TASK TO COMPLETE | All lines in the records below with the word "relief" must be returned.

** Opening DATA EXTRACTS block **

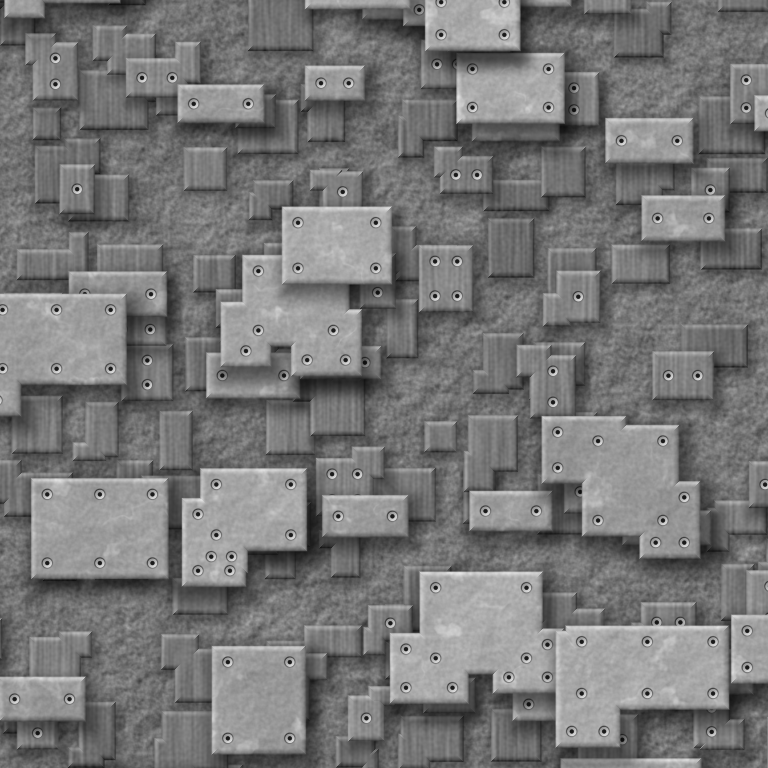
Give the GLSL for this texture, as a three.js fragment shader.

```glsl
// Layered grey steel plates with bevels, rivets and soft shadows over a gritty floor.
varying vec2 vUv;

const vec2 LIGHT = vec2(-0.55, 0.83);    // direction towards the light
const float BEVEL = 0.009;
const float BEVEL_CONTRAST = 0.24;
const float EDGE = 0.0012;               // half width of the smoothed outline
const float RIVET = 0.0078;
const float RIVET_INSET = 0.021;
const float MIN_SPREAD_HALF = 0.034;     // narrower plates get one row of rivets
const float MID_RIVET_SPREAD = 0.06;     // wider plates get a middle rivet too
const float FLOOR_TONE = 0.46;
const float HOLE_TONE = 0.1;

struct Layer {
  float cells, density, seed;
  vec2 minHalf, maxHalf;
  float extras, tone, brushed, relief, shadow, riveted;
};

struct Plate {
  float dist;
  vec2 normal;
  vec2 rivet;   // offset from the nearest rivet
};

vec2 hash2(vec2 p) {
  vec3 q = fract(p.xyx * vec3(0.1031, 0.1030, 0.0973));
  q += dot(q, q.yzx + 33.33);
  return fract((q.xx + q.yz) * q.zy);
}

float corner(vec2 cell, vec2 f, vec2 o) {
  return dot(hash2(cell + o) * 2.0 - 1.0, f - o);
}

float gradientNoise(vec2 p) {
  vec2 i = floor(p), f = p - i;
  vec2 u = f * f * f * (f * (f * 6.0 - 15.0) + 10.0);
  vec2 e = vec2(0.0, 1.0);
  return mix(mix(corner(i, f, e.xx), corner(i, f, e.yx), u.x),
             mix(corner(i, f, e.xy), corner(i, f, e.yy), u.x), u.y);
}

float fbm(vec2 p) {
  float sum = 0.0, amp = 0.6;
  for (int i = 0; i < 4; i++) {
    sum += amp * gradientNoise(p);
    p = p * 2.03 + 17.7;
    amp *= 0.55;
  }
  return sum;
}

// A main box with up to two smaller boxes attached to it
Plate plateAt(Layer l, vec2 cell, vec2 p) {
  vec2 key = cell + l.seed;
  vec2 mainHalf = mix(l.minHalf, l.maxHalf, hash2(key + 7.3));
  float extras = floor(hash2(key + 3.9).x * (l.extras + 1.0));
  p -= (cell + 0.2 + 0.6 * hash2(key)) / l.cells;
  Plate plate = Plate(1.0, vec2(0.0), vec2(1.0));
  for (int i = 0; i < 3; i++) {
    float k = float(i);
    if (k > extras) break;
    vec2 q = p, size = mainHalf;
    if (i > 0) {
      vec2 side = hash2(key + k * 17.1) * 2.0 - 1.0;
      q -= mainHalf * sign(side) * mix(vec2(0.5), vec2(1.0), abs(side));
      size = mainHalf.yx * mix(vec2(0.5), vec2(0.85), hash2(key + k * 31.7));
    }
    vec2 e = abs(q) - size;
    float d = length(max(e, 0.0)) + min(max(e.x, e.y), 0.0);
    if (d < plate.dist) {
      plate.dist = d;
      plate.normal = e.x > e.y ? vec2(sign(q.x), 0.0) : vec2(0.0, sign(q.y));
    }
    // Rivets near the corners; attached boxes keep only those beyond the main box
    vec2 spread = (size - RIVET_INSET) * step(MIN_SPREAD_HALF, size);
    vec2 thirds = clamp(floor(q / max(spread, RIVET) + 0.5), -1.0, 1.0);
    vec2 r = q - spread * mix(sign(q), thirds, step(MID_RIVET_SPREAD, spread));
    vec2 beyond = abs(p - r) - mainHalf;
    bool allowed = i == 0 || max(beyond.x, beyond.y) > 0.0;
    if (allowed && length(r) < length(plate.rivet)) plate.rivet = r;
  }
  return plate;
}

float paintRivet(float tone, vec2 offset) {
  float r = length(offset) / RIVET;
  float facing = dot(offset, LIGHT) / RIVET;
  tone = mix(tone, 0.28 - 0.2 * facing, 0.85 * (1.0 - smoothstep(0.8, 1.1, r)));
  tone = mix(tone, 0.72 - 0.2 * facing, 1.0 - smoothstep(0.1, 0.3, abs(r - 0.58)));
  return mix(tone, HOLE_TONE, 1.0 - smoothstep(0.22, 0.42, r));
}

float paintLayer(float shade, vec2 p, Layer l, float metal, float brush) {
  vec2 home = floor(p * l.cells);
  for (int j = -1; j <= 1; j++) for (int i = -1; i <= 1; i++) {
    vec2 cell = home + vec2(float(i), float(j));
    vec2 luck = hash2(cell + l.seed + 51.7);
    if (luck.x > l.density) continue;
    Plate plate = plateAt(l, cell, p);
    if (plate.dist > 0.06) continue;
    float casterDist = plateAt(l, cell, p + LIGHT * l.relief).dist;
    shade *= 1.0 - l.shadow * (1.0 - smoothstep(-l.relief, 2.2 * l.relief, casterDist));
    float tone = l.tone + 0.07 * (luck.y - 0.5) + mix(metal, brush, l.brushed);
    float bevel = 1.0 - smoothstep(0.0, BEVEL, -plate.dist);
    tone += BEVEL_CONTRAST * bevel * dot(plate.normal, LIGHT);
    tone -= 0.1 * smoothstep(-0.003, 0.0, plate.dist);
    if (l.riveted > 0.5) tone = paintRivet(tone, plate.rivet);
    shade = mix(shade, tone, 1.0 - smoothstep(-EDGE, EDGE, plate.dist));
  }
  return shade;
}

void main() {
  // Surface textures: worn metal, vertical brushing and gritty floor
  vec2 p = vUv;
  float grain = gradientNoise(p * 190.0);
  float patches = fbm(p * 13.0);
  float emboss = fbm(p * 45.0) - fbm(p * 45.0 + LIGHT * 0.25);
  float veins = 1.0 - smoothstep(0.0, 0.035, abs(fbm(p * 9.0 + 4.0)));
  float flakes = smoothstep(0.16, 0.3, fbm(p * 19.0 + 31.0));
  float metal = 0.09 * patches + 0.06 * grain + 0.13 * emboss + 0.09 * flakes;
  metal += 0.05 * veins * smoothstep(-0.1, 0.2, patches);
  float brush = 0.13 * gradientNoise(p * vec2(210.0, 13.0)) + 0.06 * (grain + patches);
  float shade = FLOOR_TONE + 0.14 * patches + 0.3 * emboss + 0.13 * grain;

  // Plates from the deepest layer to the topmost
  Layer deep = Layer(10.0, 0.7, 11.0, vec2(0.018), vec2(0.045, 0.04), 1.0, 0.46, 1.0, 0.007, 0.3, 0.0);
  Layer middle = Layer(7.3, 0.65, 37.0, vec2(0.022), vec2(0.042, 0.045), 1.0, 0.51, 1.0, 0.009, 0.38, 1.0);
  Layer bars = Layer(5.2, 0.5, 73.0, vec2(0.035, 0.021), vec2(0.068, 0.035), 0.0, 0.61, 0.0, 0.011, 0.45, 1.0);
  Layer large = Layer(4.2, 0.8, 95.0, vec2(0.05, 0.042), vec2(0.11, 0.08), 2.0, 0.63, 0.0, 0.013, 0.5, 1.0);
  Layer top = Layer(3.6, 0.35, 129.0, vec2(0.045, 0.024), vec2(0.075, 0.052), 0.0, 0.65, 0.0, 0.011, 0.45, 1.0);
  shade = paintLayer(shade, p, deep, metal, brush);
  shade = paintLayer(shade, p, middle, metal, brush);
  shade = paintLayer(shade, p, bars, metal, brush);
  shade = paintLayer(shade, p, large, metal, brush);
  shade = paintLayer(shade, p, top, metal, brush);
  gl_FragColor = vec4(vec3(clamp(shade, 0.0, 1.0)), 1.0);
}
```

** Closing DATA EXTRACTS block **

TASK OUTPUT |
  float extras, tone, brushed, relief, shadow, riveted;
    float casterDist = plateAt(l, cell, p + LIGHT * l.relief).dist;
    shade *= 1.0 - l.shadow * (1.0 - smoothstep(-l.relief, 2.2 * l.relief, casterDist));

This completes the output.